Non Verbal Communication

This chapter serves as a brief introduction to the main scientific theories and academic researchers involved in the study of non-verbal communication.

There are two main schools of thought that govern all fields of modern science: the naturalistic approach and the constructivist approach, which can both take on several forms.

 

The naturalistic or classical approaches

In this paradigm, emotions as well as how they are expressed are understood as universal objects. They are measurable and can be studied as existing events in their own right. They are thought to be invariable no matter the culture in which they are studied. They are innate and universally identical in their expression and meaning.

 

The main theories and academic researchers within the naturalistic or classical school of non-verbal communication are:

In the 19th century, C. Darwin and A. Charma are the first to declare gestures and facial expressions as subjects of academic importance with their own particular meaning. 

C. Darwin defined and described primary emotions in his theory of evolution. According to him, emotional expression is identifiable and can sometimes be the same for man and animal.

P. Ekman, academic researcher and psychologist, has developed the “FACS” method to identify emotions in adherence with the evolutionary theory. According to him, emotions are universal and determined by biology. FACS is an ethogram focusing on facial expressions. Although it has provoked much debate within the constructivist schools of anthropology and social psychology, his theories are very popular and have been adapted to television shows such as « Lie to me ».

 

The constructivist approaches
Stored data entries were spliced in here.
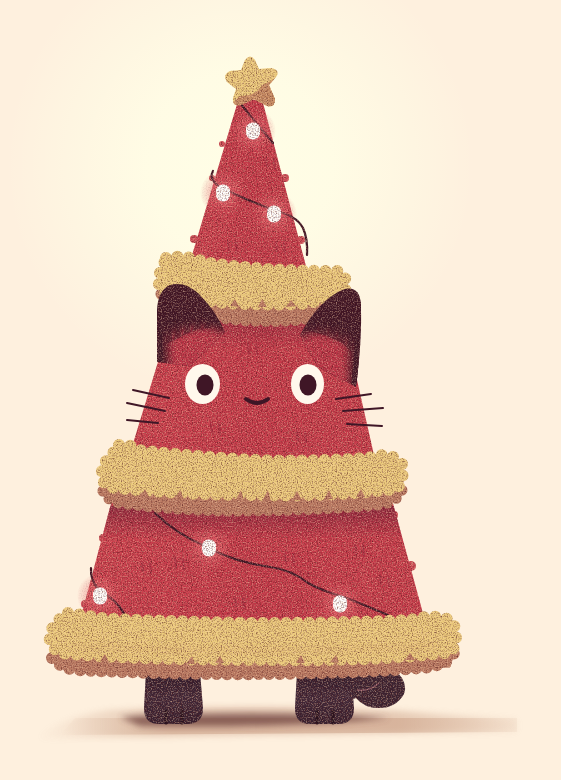
<!DOCTYPE html>
<html lang="en">
<head>
<meta charset="utf-8">
<title>Christmas Tree Cat</title>
<style>
:root{
  --paper:#fef0de; --glow:#fffee6; --red:#c63a49; --red-deep:#a82e41;
  --fur:#eccb7c; --fur-shade:#bb7a62; --fur-mid:#d6a46d;
  --dark:#3f1626; --paw:#3b2332; --paw-line:#28131f; --white:#fff8ec; --ground:#c79a80;
}
html,body{margin:0;height:100%;overflow:hidden;background:var(--paper)}
svg{display:block;width:561px;height:780px}
.red{fill:url(#redCloth)}
.tuft{fill:none;stroke-linecap:round}
.fur{fill:var(--fur);stroke:var(--fur)}
.shade{fill:var(--fur-shade);stroke:var(--fur-shade)}
.wire{fill:none;stroke:var(--dark);stroke-width:2.2;stroke-linecap:round}
.whisker{stroke:var(--dark);stroke-width:2;stroke-linecap:round}
.tick{fill:none;stroke:var(--red-deep);stroke-width:2.2;stroke-linecap:round;opacity:.75}
.nub{fill:#cf4d57}
</style>
</head>
<body>
<svg viewBox="0 0 561 780" role="img" aria-label="A red cat shaped like a Christmas tree, with fluffy trim, string lights and a star">
<defs>
  <radialGradient id="backGlow" gradientUnits="userSpaceOnUse" cx="240" cy="165" r="235">
    <stop offset="0" stop-color="var(--glow)"/><stop offset=".4" stop-color="var(--glow)" stop-opacity=".85"/><stop offset="1" stop-color="var(--glow)" stop-opacity="0"/>
  </radialGradient>
  <linearGradient id="redCloth" x1="0" x2="1" y1="0" y2="0">
    <stop offset="0" stop-color="#cc404e"/><stop offset=".5" stop-color="#c53949"/><stop offset="1" stop-color="#c73c4b"/>
  </linearGradient>
  <linearGradient id="underShade" x1="0" x2="0" y1="0" y2="1">
    <stop offset="0" stop-color="#7d2139" stop-opacity=".75"/><stop offset="1" stop-color="#7d2139" stop-opacity="0"/>
  </linearGradient>
  <linearGradient id="groundFade" x1="0" x2="1" y1="0" y2="0">
    <stop offset="0" stop-color="var(--ground)" stop-opacity="0"/><stop offset=".25" stop-color="var(--ground)" stop-opacity=".75"/><stop offset=".75" stop-color="var(--ground)" stop-opacity=".75"/><stop offset="1" stop-color="var(--ground)" stop-opacity=".15"/>
  </linearGradient>
  <linearGradient id="pawFill" x1="0" x2="0" y1="0" y2="1">
    <stop offset="0" stop-color="#2f1929"/><stop offset=".5" stop-color="#412839"/><stop offset="1" stop-color="#37202f"/>
  </linearGradient>
  <radialGradient id="halo">
    <stop offset="0" stop-color="#ff8f92" stop-opacity=".85"/><stop offset=".4" stop-color="#f4777d" stop-opacity=".45"/><stop offset="1" stop-color="#e8606a" stop-opacity="0"/>
  </radialGradient>
  <filter id="soft" x="-30%" y="-60%" width="160%" height="220%"><feGaussianBlur stdDeviation="5"/></filter>
  <filter id="softSmall" x="-20%" y="-40%" width="140%" height="180%"><feGaussianBlur stdDeviation="3"/></filter>
  <filter id="grain" filterUnits="userSpaceOnUse" x="0" y="0" width="561" height="780" color-interpolation-filters="sRGB">
    <feTurbulence type="fractalNoise" baseFrequency=".8" numOctaves="2" seed="4" result="noise"/>
    <feColorMatrix in="noise" type="matrix" values="0 0 0 0 .3  0 0 0 0 .08  0 0 0 0 .1  1.6 0 0 0 -.72" result="specks"/>
    <feComposite in="specks" in2="SourceGraphic" operator="in" result="darkGrain"/>
    <feColorMatrix in="noise" type="matrix" values="0 0 0 0 1  0 0 0 0 .85  0 0 0 0 .7  0 1.3 0 0 -.6" result="lights"/>
    <feComposite in="lights" in2="SourceGraphic" operator="in" result="lightGrain"/>
    <feMerge><feMergeNode in="SourceGraphic"/><feMergeNode in="darkGrain"/><feMergeNode in="lightGrain"/></feMerge>
  </filter>
  <g id="bulb"><circle r="23" fill="url(#halo)"/><rect x="-7" y="-8.5" width="14" height="17" rx="6.5" fill="#fff"/></g>
  <g id="ticks"><path class="tick" d="M0 0l1 9M8 1l1 10"/></g>
  <path id="starShape" d="M245 60Q250 53 255 60L259 69L271 68Q281 70 276 77L269 85L275 99Q275 108 267 106L254 99L241 105Q232 107 233 98L236 89L227 82Q222 75 230 71L241 70Z"/>
  <path id="brimFur" d="M166 258Q184 254 205 262Q260 271 339 271Q349 278 345 291Q330 301 300 304Q240 306 198 300Q178 296 163 292Q154 279 162 270Z"/>
  <path id="collarFur" d="M119 445Q128 443 139 450Q200 457 260 460Q320 462 373 457Q391 451 402 464Q405 478 397 489Q330 497 250 495Q160 494 108 487Q98 479 104 463Q110 458 119 445Z"/>
  <path id="hemFur" d="M68 613Q84 615 100 618Q180 622 260 623Q340 623 410 620Q436 613 452 621Q460 636 452 652Q380 662 260 660Q130 660 60 653Q46 645 51 631Q56 620 68 613Z"/>
  <clipPath id="starClip"><use href="#starShape"/></clipPath>
  <clipPath id="leftEarClip"><path id="leftEar" d="M157 362L157 310Q158 290 170 285Q185 281 199 294Q216 311 225 332L190 366Z"/></clipPath>
  <clipPath id="rightEarClip"><path id="rightEar" d="M300 335Q318 301 342 290Q359 284 361 304Q362 342 356 387L318 367Z"/></clipPath>
  <clipPath id="headClip"><path id="headShape" d="M166 316L352 316L357 380L376 464L128 460L158 362Z"/></clipPath>
  <clipPath id="bodyClip"><path id="bodyShape" d="M112 500L392 500L427 628L78 628Z"/></clipPath>
</defs>

<rect width="561" height="780" fill="var(--paper)"/>
<rect width="561" height="480" fill="url(#backGlow)"/>

<g id="ground">
  <path d="M36 739Q62 716 110 710Q270 703 400 711Q470 716 517 719L517 732Q260 734 36 739Z" fill="url(#groundFade)" filter="url(#softSmall)" opacity=".6"/>
  <path d="M75 718L517 718L517 732L60 735Z" fill="url(#groundFade)" opacity=".6"/>
  <path d="M120 717Q260 709 390 718Q300 728 140 726Z" fill="#71443f" opacity=".75" filter="url(#softSmall)"/>
</g>

<g id="cat-tree" filter="url(#grain)">
  <g id="paws-and-tail">
    <path d="M345 672L397 672Q408 683 404 694Q396 708 379 708Q364 708 356 698L345 702Z" fill="var(--paw)"/>
    <path d="M357 690Q369 692 379 683" fill="none" stroke="#8a5865" stroke-width="1.5"/>
    <g id="paw"><path d="M146 672L200 672L203 708Q203 724 187 724L159 724Q144 724 144 708Z" fill="url(#pawFill)"/><path d="M166 711V723M182 711V723" stroke="var(--paw-line)" stroke-width="3" stroke-linecap="round"/></g>
    <use href="#paw" x="151"/>
  </g>

  <g id="skirt">
    <g class="nub"><circle cx="103" cy="538" r="4"/><circle cx="411" cy="566" r="5"/><circle cx="394" cy="515" r="4"/><circle cx="85" cy="604" r="4"/></g>
    <use href="#bodyShape" class="red"/>
    <g clip-path="url(#bodyClip)"><rect x="80" y="506" width="345" height="33" fill="url(#underShade)"/></g>
    <use href="#ticks" x="142" y="562"/><use href="#ticks" x="175" y="558"/><use href="#ticks" x="285" y="553"/><use href="#ticks" x="355" y="545"/><use href="#ticks" x="235" y="597"/><use href="#ticks" x="380" y="575"/><use href="#ticks" x="300" y="571"/>
    <path class="wire" d="M155 513Q176 534 207 547Q234 562 270 567Q292 570 308 583Q322 591 347 598L388 615M91 568Q90 580 99 590Q116 599 125 615"/>
    <use href="#bulb" x="209" y="548"/><use href="#bulb" x="100" y="596"/><use href="#bulb" x="340" y="604"/>
  </g>

  <g id="hem">
    <path class="shade" stroke="none" d="M50 646Q200 640 456 646L450 667Q400 670 350 671Q180 674 66 669Z"/>
    <path class="tuft shade" d="M52 658Q60 668 76 670Q180 675 270 674Q370 673 420 668Q444 667 454 653" stroke-width="12" stroke-dasharray="0 10.5"/>
    <use href="#hemFur" class="tuft fur" fill="var(--fur)" stroke-width="12" stroke-dasharray="0 11.5"/>
    <use href="#hemFur" fill="var(--fur)"/>
    <path d="M100 661l5-7 4 8M186 664l6-8 3 8M215 663l5-7 4 7M296 663l5-8 4 8M330 662l6-7 3 8M405 660l5-7 5 7" fill="var(--fur-shade)"/>
    <path d="M72 645Q250 658 438 645" fill="none" stroke="var(--fur-mid)" stroke-width="7" opacity=".2" filter="url(#softSmall)"/>
  </g>

  <g id="head">
    <use href="#headShape" class="red"/>
    <g clip-path="url(#headClip)"><rect x="150" y="316" width="220" height="34" fill="url(#underShade)" opacity=".7"/></g>
    <use href="#ticks" x="248" y="344"/><use href="#ticks" x="211" y="423"/><use href="#ticks" x="297" y="431"/><use href="#ticks" x="322" y="343"/>
  </g>

  <g id="hat">
    <g class="nub"><circle cx="222" cy="144" r="3"/><circle cx="285" cy="178" r="4"/><circle cx="194" cy="239" r="4"/><circle cx="301" cy="240" r="4"/><circle cx="212" cy="178" r="3"/></g>
    <path class="red" d="M238 101Q251 96 263 103L307 270L190 262Z"/>
    <use href="#ticks" x="228" y="241"/><use href="#ticks" x="266" y="158"/><use href="#ticks" x="276" y="242"/>
    <path class="wire" d="M240 103L253 119L273 143M213 171Q208 180 222 188L248 200Q264 206 275 211Q296 215 303 228Q308 239 307 255"/>
    <use href="#bulb" x="253" y="131"/><use href="#bulb" x="223" y="193"/><use href="#bulb" x="274" y="214"/>
  </g>

  <g id="brim">
    <path class="shade" stroke="none" d="M161 285L346 285L334 314Q300 324 264 323Q210 320 170 302Z"/>
    <path class="tuft shade" d="M161 294Q188 313 220 318Q262 324 302 320Q330 315 343 296" stroke-width="11" stroke-dasharray="0 10"/>
    <use href="#brimFur" class="tuft fur" fill="var(--fur)" stroke-width="12" stroke-dasharray="0 11.5"/>
    <use href="#brimFur" fill="var(--fur)"/>
    <path d="M230 306l5-7 4 8M258 307l4-8 5 8M286 307l5-7 5 6" fill="var(--fur-shade)"/>
  </g>

  <g id="ears">
    <use href="#leftEar" fill="var(--dark)"/>
    <g clip-path="url(#leftEarClip)"><path d="M169 380L168 338Q180 328 207 327L240 337L230 385Z" fill="#bd3547" filter="url(#soft)"/></g>
    <path d="M160 361Q159 318 163 300" fill="none" stroke="var(--dark)" stroke-width="5"/>
    <path d="M166 344l4-17 3 14 5-18 4 14 6-16 3 12 7-15 4 13 7-13 2 10-13 1-12 5-11 6Z" fill="var(--dark)" opacity=".5"/>
    <use href="#rightEar" fill="var(--dark)"/>
    <g clip-path="url(#rightEarClip)"><path d="M290 339L315 332Q337 333 349 345L349 400L290 400Z" fill="#bd3547" filter="url(#soft)"/></g>
    <path d="M354 384Q359 340 358 302" fill="none" stroke="var(--dark)" stroke-width="5"/>
    <path d="M307 330l7-12 4 14 6-13 4 16 5-15 4 18 5-14 4 22 6-12v18l-10-9-15-7Z" fill="var(--dark)" opacity=".5"/>
  </g>

  <g id="collar">
    <path class="shade" stroke="none" d="M100 478L404 478L398 502Q330 512 250 510Q160 510 107 500Z"/>
    <path class="tuft shade" d="M103 491Q108 503 126 504Q190 512 250 511Q330 510 378 505Q397 503 402 490" stroke-width="11" stroke-dasharray="0 10"/>
    <use href="#collarFur" class="tuft fur" fill="var(--fur)" stroke-width="12" stroke-dasharray="0 11.5"/>
    <use href="#collarFur" fill="var(--fur)"/>
    <path d="M140 497l5-8 4 8M175 499l5-9 4 9M235 501l6-11 3 11M262 501l6-11 3 11M292 500l5-9 5 9M324 499l5-9 4 9M356 497l5-8 4 8" fill="var(--fur-shade)"/>
  </g>

  <g id="star">
    <use href="#starShape" fill="var(--fur)"/>
    <path clip-path="url(#starClip)" d="M228 107L240 96Q256 96 262 85Q270 82 281 75L285 112L230 112Z" fill="#c98d63"/>
  </g>
</g>

<g id="face">
  <ellipse cx="202.500" cy="384" rx="17.500" ry="20" fill="var(--white)"/><ellipse cx="205" cy="385" rx="8.500" ry="10.500" fill="var(--dark)"/>
  <ellipse cx="307.500" cy="384" rx="16.500" ry="20" fill="var(--white)"/><ellipse cx="308" cy="385" rx="8.500" ry="10.500" fill="var(--dark)"/>
  <path d="M246 399Q257 407 268 399" fill="none" stroke="var(--dark)" stroke-width="4" stroke-linecap="round"/>
  <path class="whisker" fill="none" d="M133 390L169 398M127 403L165 411M127 420L158 423M336 399L371 394M343 411L383 408M347 424L382 426"/>
</g>
</svg>
</body>
</html>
Constructivist theory is based on the idea that our perception of the world and reality are the result of interaction between the human mind and its environment. According to this school of thought, reality is perceived and therefore not objective. Cognition, emotion, and non-verbal communication are a product of culture. The constructivist approach is no less measurable than the classical approach. It adds an extra dimension by requiring one to consider the context in order to understand the motivations and intentions that are expressed in verbal and non-verbal attitudes.

 

R. Birdwhistell and Kinesics: from 1950 onwards, he donated his time to demonstrating the importance of itching and body movements as elements of their own particular language. These « Kinemes » are the equivalent of words for spoken languages. It is the first research to interpret movement in general as a true vector of communication: a language.

 

Edward Hall (1914-2009), demonstrates that different types of cultural contexts shape communication. His research focused on the notions of time and space in human communication and created the fundamental notion of proxemy upon which the Biosystemics method in non-verbal behaviour analysis is based.

 

Paul Watzlawick (1921-2007), psychologist and human communication theorist demonstrates the effect of retroaction or feedback within the context of interpersonal interaction. In order to understand oneself, it is imperative to understand others and vice versa. He defined and invented the notion of “Pragmatics of communication”, alongside Bateson.

G. Bateson (1904-1980) and the Palo Alto group: he gathered a group of theorists and multidisciplinary academics in the fifties. Going against the naturalistic approach, this school of thought successfully imposed the notion that communication (verbal and non-verbal) is a system. According to them, gesture is not independent from the context in which it is produced. This is the systemic approach. It later led to the concept of “double bind” in psychiatry which is widely criticised by clinical psychology. The group lost popularity during twenty years before regaining momentum with the neuromimetic concept and new cognitive models produced by an associated school of thought who rehabilitated the Palo Alto ideas regarding embodied cognition

 

Cognitive neuroscience and embodied cognition

The last twenty years have led to many discoveries regarding the mechanisms that determine cognition. Neurosciences and neuromimetics, as well as new technology (EEG, functional MRI, PET scanner, etc.) have disproved beliefs carried within the paradigms of naturalistic classical interpretation. It is now believed that thought, conscious or not, starts in the body. This is called embodied cognition.

 

F. Varela (1946-2001), neurobiologist, and his concept of enactivism provide without any doubt the most pertinent summary of all these theories. According to him, every living being looks for balance within its environment (autopoiesis). Thus, behaviour emerges or results from a recursive process between perception (sensory organs), action (movement) and environment (in a broad sense) in which the being finds itself. The attitude of an individual is guided by the principle of autopoeisis which is understood by the relationship between the subject and the means it disposes of (perception/action) in its environment.

Download
ELN - Brochure.pdf
Adobe Acrobat document 755.5 KB
Download
Opleiding (algemeen).pdf
Adobe Acrobat document 72.7 KB
Download
aanmeldingsformulier.pdf
Adobe Acrobat document 97.9 KB